*Work instructions*:
Find the string "curl" in the records and copy each line where it occurs.

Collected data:
========

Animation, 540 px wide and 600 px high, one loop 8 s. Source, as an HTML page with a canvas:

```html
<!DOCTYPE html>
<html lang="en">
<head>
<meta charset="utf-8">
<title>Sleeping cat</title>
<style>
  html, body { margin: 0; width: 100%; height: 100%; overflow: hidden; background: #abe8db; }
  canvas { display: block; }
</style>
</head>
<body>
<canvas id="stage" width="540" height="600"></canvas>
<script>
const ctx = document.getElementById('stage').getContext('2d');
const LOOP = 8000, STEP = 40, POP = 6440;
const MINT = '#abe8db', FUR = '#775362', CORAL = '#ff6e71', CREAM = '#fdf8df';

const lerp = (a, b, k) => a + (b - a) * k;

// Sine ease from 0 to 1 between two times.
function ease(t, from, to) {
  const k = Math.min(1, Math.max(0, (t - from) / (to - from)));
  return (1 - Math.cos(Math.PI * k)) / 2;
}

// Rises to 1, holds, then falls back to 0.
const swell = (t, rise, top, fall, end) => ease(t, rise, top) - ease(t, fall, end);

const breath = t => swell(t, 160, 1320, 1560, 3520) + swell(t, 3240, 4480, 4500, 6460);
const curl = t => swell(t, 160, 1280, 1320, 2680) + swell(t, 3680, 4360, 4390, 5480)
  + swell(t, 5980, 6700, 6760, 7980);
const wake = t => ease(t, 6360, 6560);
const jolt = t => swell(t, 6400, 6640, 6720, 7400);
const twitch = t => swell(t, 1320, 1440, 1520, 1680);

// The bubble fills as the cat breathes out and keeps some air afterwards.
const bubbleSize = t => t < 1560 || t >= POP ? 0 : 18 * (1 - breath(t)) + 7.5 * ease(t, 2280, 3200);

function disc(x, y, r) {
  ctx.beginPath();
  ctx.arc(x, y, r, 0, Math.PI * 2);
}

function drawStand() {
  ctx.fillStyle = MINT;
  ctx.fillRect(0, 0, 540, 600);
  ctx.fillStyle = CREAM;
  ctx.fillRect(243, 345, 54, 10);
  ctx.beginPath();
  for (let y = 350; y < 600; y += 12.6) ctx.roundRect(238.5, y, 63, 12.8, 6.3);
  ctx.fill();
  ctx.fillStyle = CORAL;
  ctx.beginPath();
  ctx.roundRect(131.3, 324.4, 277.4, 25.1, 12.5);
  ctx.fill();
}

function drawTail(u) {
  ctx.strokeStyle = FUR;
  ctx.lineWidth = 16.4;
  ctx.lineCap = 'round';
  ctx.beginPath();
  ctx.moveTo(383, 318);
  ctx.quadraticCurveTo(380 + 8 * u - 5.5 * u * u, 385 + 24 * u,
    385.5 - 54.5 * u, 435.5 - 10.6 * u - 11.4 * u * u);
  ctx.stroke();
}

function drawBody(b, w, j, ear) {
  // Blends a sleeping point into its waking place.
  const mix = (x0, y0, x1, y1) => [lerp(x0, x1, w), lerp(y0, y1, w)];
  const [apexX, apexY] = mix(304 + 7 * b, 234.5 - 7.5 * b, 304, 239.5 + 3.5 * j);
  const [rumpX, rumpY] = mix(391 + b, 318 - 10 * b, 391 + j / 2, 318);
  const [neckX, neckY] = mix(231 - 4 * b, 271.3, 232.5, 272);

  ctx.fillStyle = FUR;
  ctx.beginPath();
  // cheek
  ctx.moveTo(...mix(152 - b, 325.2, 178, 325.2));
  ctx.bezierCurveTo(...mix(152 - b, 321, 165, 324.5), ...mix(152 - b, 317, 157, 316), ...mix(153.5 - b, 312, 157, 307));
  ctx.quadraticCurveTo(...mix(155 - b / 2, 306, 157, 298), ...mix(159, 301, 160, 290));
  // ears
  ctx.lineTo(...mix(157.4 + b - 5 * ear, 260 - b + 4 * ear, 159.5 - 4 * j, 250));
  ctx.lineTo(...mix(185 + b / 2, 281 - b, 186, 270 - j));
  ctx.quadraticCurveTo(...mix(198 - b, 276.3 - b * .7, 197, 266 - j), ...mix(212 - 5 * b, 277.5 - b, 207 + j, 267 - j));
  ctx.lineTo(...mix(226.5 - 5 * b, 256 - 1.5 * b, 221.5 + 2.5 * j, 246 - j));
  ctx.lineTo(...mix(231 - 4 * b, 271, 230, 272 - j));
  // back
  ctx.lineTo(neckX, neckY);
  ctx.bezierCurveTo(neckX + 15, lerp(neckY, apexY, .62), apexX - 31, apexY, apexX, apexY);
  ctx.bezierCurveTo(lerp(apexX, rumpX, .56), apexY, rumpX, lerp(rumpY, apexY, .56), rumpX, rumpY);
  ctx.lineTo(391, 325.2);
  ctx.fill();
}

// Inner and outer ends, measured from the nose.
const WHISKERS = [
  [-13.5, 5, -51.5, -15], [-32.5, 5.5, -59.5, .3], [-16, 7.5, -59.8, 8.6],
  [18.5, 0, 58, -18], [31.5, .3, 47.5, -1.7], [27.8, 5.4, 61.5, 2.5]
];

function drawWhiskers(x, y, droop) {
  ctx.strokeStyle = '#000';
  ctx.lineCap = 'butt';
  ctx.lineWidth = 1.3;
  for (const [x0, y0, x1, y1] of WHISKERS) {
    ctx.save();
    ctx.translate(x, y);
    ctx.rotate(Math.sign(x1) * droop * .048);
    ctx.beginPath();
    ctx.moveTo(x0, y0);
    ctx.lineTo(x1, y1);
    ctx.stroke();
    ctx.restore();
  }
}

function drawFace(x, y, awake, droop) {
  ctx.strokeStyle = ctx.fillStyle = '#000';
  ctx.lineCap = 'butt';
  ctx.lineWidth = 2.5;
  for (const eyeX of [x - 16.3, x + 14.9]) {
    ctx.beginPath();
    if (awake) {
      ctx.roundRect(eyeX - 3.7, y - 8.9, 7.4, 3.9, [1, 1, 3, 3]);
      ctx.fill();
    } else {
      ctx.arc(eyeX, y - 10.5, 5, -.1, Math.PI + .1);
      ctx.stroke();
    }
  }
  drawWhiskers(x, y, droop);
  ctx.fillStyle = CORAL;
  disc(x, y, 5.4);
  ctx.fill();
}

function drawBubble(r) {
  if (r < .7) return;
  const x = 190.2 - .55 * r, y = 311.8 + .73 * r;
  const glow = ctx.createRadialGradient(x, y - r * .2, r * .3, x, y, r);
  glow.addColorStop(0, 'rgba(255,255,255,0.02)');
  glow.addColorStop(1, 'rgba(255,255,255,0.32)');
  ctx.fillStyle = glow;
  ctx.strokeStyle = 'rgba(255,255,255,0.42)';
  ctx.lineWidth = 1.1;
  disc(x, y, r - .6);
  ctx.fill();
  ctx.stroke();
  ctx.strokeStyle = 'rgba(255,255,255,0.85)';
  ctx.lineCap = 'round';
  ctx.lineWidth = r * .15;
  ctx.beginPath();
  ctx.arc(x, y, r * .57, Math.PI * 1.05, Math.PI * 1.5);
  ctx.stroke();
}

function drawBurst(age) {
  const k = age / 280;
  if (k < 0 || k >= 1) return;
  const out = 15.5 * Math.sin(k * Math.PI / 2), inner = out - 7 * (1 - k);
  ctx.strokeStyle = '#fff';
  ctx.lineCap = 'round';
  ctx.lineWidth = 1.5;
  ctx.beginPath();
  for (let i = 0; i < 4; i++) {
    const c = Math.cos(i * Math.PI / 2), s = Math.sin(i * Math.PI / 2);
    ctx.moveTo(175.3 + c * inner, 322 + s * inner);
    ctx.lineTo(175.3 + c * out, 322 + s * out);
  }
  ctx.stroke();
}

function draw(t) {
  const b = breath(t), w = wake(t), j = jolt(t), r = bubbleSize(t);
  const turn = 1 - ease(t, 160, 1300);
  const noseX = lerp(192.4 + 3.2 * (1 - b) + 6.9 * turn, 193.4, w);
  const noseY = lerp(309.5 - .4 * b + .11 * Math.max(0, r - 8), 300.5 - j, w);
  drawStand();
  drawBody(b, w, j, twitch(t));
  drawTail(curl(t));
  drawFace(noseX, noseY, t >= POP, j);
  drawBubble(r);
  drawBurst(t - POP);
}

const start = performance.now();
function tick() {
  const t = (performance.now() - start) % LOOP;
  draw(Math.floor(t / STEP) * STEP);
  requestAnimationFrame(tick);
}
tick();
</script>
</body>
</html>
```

========

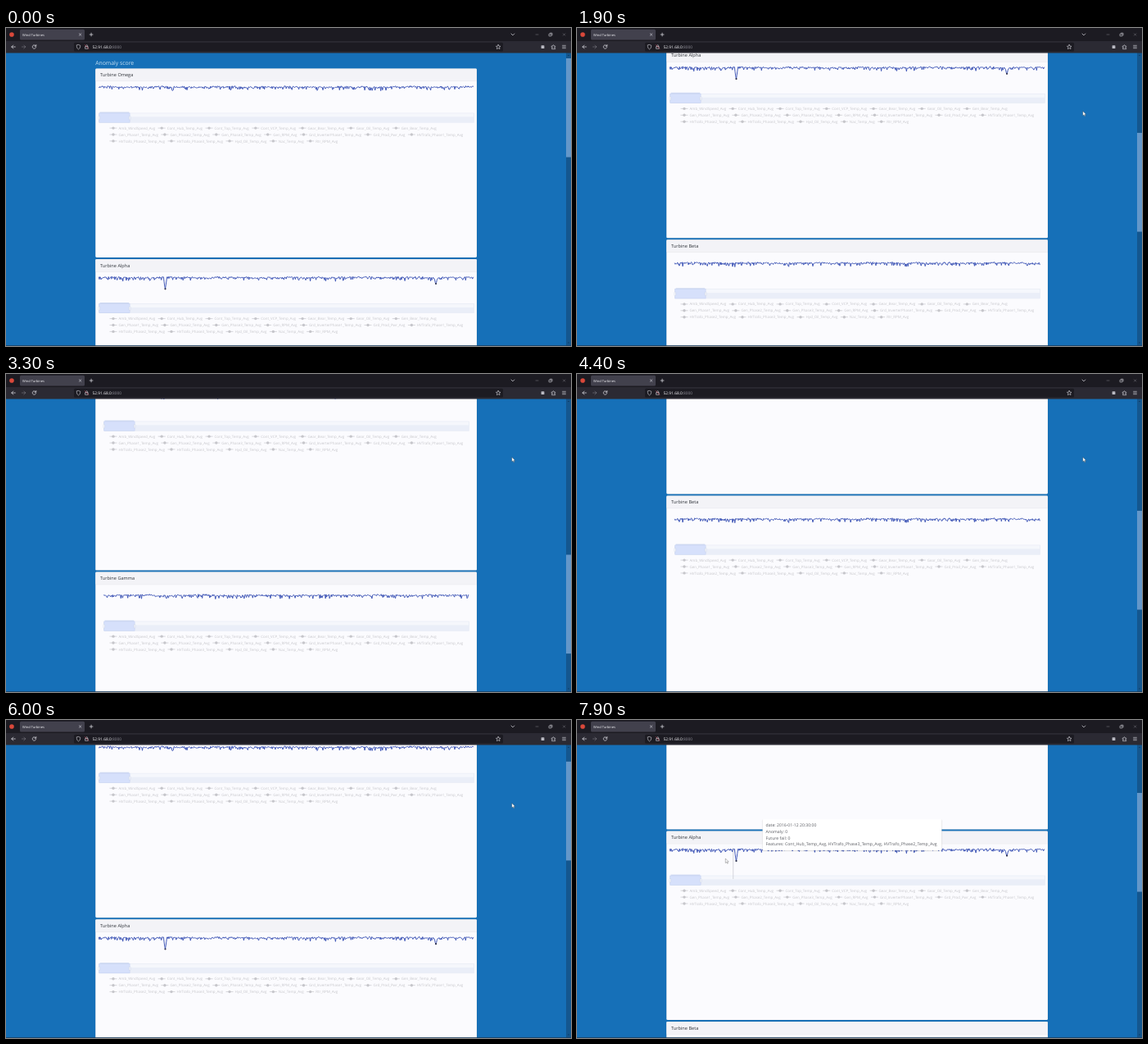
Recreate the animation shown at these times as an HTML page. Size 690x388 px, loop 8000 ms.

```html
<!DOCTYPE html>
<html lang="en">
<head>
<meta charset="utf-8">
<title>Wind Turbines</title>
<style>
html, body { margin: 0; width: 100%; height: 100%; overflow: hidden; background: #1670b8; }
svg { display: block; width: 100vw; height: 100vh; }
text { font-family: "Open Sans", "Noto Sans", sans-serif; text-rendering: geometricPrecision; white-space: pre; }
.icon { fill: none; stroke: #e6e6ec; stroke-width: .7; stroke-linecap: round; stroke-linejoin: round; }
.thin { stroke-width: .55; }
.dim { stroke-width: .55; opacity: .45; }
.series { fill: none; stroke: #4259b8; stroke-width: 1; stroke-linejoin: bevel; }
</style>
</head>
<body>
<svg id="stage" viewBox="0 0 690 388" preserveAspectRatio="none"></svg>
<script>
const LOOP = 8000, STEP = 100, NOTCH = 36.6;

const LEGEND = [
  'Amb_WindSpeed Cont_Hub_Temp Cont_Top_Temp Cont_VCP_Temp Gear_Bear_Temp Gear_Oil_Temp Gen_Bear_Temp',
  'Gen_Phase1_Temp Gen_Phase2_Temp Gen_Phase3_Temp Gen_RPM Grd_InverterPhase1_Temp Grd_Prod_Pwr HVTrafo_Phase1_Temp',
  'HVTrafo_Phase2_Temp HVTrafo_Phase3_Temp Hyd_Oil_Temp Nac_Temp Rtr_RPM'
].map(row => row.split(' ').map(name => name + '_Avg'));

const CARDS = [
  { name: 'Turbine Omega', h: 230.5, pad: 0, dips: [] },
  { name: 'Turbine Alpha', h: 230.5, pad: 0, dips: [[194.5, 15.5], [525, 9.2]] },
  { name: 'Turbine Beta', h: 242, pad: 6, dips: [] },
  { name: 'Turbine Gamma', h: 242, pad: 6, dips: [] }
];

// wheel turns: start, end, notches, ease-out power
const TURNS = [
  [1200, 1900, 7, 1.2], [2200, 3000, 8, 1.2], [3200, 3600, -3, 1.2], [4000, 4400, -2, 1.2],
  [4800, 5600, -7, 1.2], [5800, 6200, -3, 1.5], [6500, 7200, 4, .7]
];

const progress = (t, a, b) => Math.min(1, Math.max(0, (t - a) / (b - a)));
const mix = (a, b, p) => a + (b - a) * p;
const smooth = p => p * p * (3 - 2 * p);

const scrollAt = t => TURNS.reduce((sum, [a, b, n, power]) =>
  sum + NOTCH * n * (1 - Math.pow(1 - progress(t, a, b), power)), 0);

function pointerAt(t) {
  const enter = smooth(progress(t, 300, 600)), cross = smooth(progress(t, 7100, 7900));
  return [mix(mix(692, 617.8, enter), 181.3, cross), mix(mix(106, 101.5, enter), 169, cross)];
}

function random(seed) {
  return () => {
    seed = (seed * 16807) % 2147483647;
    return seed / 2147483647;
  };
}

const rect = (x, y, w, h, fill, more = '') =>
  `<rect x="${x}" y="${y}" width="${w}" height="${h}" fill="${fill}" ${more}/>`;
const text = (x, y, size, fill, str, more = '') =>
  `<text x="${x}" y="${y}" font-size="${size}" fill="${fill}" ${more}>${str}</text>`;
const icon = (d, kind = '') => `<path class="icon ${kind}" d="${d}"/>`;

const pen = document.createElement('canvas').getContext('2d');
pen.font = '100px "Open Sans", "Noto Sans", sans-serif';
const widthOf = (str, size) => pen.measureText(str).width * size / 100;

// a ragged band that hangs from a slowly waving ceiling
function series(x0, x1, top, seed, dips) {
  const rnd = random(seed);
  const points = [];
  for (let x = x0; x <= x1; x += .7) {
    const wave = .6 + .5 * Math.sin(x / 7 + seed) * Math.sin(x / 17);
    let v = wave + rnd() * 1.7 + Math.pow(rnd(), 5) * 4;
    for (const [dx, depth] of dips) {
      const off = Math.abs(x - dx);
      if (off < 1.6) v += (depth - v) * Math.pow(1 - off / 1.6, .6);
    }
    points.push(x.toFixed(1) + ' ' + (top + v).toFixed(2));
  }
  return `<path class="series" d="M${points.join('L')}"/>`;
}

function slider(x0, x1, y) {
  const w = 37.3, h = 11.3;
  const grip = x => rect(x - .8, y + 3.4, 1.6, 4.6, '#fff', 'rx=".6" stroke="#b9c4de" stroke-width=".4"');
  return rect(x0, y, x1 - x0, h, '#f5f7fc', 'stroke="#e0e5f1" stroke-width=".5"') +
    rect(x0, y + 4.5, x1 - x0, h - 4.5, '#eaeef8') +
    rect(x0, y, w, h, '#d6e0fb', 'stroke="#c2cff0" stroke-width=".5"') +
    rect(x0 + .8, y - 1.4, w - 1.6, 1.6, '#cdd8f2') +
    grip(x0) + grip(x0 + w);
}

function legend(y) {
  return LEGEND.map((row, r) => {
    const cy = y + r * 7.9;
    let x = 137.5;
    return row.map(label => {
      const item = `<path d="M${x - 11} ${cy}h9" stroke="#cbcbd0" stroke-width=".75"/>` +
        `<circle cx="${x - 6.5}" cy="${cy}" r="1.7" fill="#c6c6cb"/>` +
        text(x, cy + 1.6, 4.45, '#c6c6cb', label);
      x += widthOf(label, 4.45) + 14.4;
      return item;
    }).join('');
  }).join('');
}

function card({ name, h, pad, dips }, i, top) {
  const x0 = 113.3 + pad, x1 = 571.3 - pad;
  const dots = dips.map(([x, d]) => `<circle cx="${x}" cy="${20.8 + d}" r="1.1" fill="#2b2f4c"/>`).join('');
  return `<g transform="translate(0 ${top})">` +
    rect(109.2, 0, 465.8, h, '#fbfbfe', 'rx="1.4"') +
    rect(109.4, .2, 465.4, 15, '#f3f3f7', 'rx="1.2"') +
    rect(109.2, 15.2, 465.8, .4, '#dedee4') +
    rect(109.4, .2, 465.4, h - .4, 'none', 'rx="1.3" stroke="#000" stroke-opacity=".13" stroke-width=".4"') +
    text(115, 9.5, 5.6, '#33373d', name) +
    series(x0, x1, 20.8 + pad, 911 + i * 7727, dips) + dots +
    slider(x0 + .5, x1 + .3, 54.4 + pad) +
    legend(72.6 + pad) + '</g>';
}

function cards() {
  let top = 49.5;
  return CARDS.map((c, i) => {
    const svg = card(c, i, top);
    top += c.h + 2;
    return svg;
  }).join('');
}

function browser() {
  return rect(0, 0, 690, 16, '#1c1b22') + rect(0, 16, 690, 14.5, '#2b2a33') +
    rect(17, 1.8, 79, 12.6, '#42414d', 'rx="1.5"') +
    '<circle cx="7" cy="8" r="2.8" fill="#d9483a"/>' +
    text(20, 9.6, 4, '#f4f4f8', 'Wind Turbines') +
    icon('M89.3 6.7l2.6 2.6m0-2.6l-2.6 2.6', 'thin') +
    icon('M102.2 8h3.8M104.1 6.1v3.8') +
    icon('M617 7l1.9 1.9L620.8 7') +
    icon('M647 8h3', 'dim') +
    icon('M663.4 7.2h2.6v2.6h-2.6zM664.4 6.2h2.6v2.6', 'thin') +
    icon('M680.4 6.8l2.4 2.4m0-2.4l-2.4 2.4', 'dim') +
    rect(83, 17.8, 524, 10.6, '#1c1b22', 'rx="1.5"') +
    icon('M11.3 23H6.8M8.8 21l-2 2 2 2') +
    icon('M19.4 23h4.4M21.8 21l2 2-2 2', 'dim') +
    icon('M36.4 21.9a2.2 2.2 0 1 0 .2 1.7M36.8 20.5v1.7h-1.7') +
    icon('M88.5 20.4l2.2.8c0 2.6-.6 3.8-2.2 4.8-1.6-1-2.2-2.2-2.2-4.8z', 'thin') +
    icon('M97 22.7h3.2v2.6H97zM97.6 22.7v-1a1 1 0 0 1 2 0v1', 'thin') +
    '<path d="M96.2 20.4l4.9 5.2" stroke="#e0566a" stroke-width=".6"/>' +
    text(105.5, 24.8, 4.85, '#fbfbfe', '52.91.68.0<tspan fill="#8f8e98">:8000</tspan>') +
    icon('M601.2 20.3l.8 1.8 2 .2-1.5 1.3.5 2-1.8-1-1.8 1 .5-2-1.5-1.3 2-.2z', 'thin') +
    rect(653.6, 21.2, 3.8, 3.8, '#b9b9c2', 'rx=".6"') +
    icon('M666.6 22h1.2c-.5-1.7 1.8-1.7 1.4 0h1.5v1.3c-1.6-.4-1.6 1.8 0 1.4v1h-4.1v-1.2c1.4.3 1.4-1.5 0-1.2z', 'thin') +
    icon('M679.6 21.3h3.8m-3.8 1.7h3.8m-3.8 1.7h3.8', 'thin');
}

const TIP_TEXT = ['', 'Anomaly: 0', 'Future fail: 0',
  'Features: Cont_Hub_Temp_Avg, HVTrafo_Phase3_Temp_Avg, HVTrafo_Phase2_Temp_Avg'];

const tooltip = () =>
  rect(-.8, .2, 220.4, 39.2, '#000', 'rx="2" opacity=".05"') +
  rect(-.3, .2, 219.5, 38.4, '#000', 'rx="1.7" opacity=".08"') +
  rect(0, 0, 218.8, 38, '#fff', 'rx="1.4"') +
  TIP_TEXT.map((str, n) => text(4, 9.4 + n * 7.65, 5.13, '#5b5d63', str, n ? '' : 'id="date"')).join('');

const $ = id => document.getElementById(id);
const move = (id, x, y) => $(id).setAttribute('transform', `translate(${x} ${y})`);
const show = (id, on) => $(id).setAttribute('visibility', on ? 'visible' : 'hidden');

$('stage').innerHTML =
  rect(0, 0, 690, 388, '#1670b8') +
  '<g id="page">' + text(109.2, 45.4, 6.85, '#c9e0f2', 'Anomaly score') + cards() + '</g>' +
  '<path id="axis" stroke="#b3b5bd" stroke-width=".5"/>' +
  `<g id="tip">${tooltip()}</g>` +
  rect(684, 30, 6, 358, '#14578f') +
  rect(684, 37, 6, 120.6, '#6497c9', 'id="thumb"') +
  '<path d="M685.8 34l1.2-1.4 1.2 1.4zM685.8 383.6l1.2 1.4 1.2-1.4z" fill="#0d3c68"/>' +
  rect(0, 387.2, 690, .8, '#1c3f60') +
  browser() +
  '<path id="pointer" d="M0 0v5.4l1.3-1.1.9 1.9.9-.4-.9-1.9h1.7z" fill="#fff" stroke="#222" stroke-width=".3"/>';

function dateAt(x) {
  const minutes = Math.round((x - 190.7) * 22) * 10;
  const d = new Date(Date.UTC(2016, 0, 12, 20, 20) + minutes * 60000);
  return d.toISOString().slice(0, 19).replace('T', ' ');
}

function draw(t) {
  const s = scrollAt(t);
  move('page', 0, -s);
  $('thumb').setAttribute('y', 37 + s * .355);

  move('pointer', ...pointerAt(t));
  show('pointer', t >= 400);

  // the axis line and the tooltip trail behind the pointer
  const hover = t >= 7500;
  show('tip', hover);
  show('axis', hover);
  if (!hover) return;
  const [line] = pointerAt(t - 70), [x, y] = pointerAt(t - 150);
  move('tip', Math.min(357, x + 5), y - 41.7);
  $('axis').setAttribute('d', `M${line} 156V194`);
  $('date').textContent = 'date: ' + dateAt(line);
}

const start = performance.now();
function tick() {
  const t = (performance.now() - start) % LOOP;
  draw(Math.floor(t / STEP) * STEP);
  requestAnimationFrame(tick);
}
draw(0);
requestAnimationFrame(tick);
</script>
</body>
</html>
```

========

*Output of the task*:
const curl = t => swell(t, 160, 1280, 1320, 2680) + swell(t, 3680, 4360, 4390, 5480)
  drawTail(curl(t));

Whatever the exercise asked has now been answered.